[Saved entries]
[Start of Attachment]

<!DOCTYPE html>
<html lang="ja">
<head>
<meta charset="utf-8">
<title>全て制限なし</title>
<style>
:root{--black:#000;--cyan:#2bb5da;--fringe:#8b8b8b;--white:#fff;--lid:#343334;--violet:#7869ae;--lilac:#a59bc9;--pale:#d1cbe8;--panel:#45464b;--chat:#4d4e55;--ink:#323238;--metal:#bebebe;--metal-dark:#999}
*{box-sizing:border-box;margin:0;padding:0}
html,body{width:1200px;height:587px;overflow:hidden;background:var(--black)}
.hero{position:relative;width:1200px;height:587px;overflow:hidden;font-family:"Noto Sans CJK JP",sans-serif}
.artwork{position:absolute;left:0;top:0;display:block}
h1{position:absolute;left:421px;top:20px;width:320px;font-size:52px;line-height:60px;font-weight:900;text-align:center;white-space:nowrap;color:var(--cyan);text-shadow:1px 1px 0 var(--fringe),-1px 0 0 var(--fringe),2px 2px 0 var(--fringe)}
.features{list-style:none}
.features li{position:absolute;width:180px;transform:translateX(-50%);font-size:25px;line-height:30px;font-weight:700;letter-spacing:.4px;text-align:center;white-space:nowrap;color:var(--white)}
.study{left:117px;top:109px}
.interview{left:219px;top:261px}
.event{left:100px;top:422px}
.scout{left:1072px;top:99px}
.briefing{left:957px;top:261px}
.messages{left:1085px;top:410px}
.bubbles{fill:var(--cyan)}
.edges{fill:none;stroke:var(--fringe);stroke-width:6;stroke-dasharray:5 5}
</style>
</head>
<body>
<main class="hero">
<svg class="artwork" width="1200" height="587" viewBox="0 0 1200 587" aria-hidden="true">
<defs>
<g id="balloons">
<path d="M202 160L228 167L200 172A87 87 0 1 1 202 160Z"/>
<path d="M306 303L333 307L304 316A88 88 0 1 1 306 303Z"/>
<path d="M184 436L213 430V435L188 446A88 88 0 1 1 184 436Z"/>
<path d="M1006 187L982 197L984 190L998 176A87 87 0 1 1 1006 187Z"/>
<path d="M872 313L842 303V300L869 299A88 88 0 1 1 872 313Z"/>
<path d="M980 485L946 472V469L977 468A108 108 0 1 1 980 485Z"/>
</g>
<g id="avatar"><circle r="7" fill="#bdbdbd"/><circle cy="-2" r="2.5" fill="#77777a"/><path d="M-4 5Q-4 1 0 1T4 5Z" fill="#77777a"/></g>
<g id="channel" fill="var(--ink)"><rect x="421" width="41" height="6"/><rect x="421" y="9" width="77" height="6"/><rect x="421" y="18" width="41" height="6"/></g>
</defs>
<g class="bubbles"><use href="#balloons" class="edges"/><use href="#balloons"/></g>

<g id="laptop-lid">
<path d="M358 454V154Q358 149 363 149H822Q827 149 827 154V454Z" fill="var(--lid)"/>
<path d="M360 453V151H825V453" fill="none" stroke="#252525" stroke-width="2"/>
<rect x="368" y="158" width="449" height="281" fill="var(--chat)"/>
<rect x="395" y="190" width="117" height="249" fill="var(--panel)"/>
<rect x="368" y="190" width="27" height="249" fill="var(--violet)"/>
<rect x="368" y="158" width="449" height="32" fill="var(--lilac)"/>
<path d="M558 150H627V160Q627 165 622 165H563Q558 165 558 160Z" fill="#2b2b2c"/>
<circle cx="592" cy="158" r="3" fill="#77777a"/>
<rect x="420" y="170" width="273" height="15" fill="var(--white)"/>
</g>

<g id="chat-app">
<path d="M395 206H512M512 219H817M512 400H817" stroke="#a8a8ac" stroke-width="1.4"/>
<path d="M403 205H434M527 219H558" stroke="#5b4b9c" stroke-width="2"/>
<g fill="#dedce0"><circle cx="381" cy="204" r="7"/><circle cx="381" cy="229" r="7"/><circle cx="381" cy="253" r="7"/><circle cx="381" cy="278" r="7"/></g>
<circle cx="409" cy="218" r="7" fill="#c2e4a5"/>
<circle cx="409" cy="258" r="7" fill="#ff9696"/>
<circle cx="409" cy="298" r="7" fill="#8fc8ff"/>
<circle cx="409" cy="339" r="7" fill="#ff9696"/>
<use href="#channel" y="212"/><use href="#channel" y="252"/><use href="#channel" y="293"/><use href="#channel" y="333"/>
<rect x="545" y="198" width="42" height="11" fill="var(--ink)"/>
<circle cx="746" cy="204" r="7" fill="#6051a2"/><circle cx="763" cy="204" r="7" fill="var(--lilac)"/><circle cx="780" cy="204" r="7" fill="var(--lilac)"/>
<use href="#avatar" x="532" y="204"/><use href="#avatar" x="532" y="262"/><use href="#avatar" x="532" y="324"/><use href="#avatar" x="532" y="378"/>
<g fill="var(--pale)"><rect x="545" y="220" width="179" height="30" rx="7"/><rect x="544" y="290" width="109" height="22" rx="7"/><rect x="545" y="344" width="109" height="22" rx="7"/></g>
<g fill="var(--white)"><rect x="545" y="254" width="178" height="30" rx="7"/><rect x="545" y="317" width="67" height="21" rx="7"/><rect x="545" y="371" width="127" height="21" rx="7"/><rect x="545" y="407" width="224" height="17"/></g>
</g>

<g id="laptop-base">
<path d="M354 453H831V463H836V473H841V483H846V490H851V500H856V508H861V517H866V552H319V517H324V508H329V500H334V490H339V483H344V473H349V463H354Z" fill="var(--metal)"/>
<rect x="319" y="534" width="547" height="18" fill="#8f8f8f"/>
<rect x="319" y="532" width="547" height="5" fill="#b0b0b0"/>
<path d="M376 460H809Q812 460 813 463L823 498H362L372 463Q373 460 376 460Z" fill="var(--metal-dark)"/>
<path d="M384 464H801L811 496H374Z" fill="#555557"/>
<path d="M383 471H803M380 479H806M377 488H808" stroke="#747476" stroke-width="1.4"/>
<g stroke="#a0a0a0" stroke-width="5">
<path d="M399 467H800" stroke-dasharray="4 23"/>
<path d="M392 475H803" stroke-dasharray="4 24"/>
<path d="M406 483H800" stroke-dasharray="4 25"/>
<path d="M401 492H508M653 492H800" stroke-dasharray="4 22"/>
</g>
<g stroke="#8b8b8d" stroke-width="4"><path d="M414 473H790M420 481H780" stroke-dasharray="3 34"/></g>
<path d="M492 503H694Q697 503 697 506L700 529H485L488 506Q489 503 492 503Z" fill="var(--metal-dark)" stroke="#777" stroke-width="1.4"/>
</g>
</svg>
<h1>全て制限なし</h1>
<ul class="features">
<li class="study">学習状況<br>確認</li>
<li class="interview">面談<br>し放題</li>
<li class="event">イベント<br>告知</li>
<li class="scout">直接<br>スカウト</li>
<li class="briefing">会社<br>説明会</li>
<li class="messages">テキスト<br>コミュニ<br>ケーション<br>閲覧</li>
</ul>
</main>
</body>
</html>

[End of Attachment]

• [EXERCISE DETAILS] Using only the data above, copy out the lines that include the word "html".

• [OUTPUT OF THE TASK]
<!DOCTYPE html>
<html lang="ja">
html,body{width:1200px;height:587px;overflow:hidden;background:var(--black)}
</html>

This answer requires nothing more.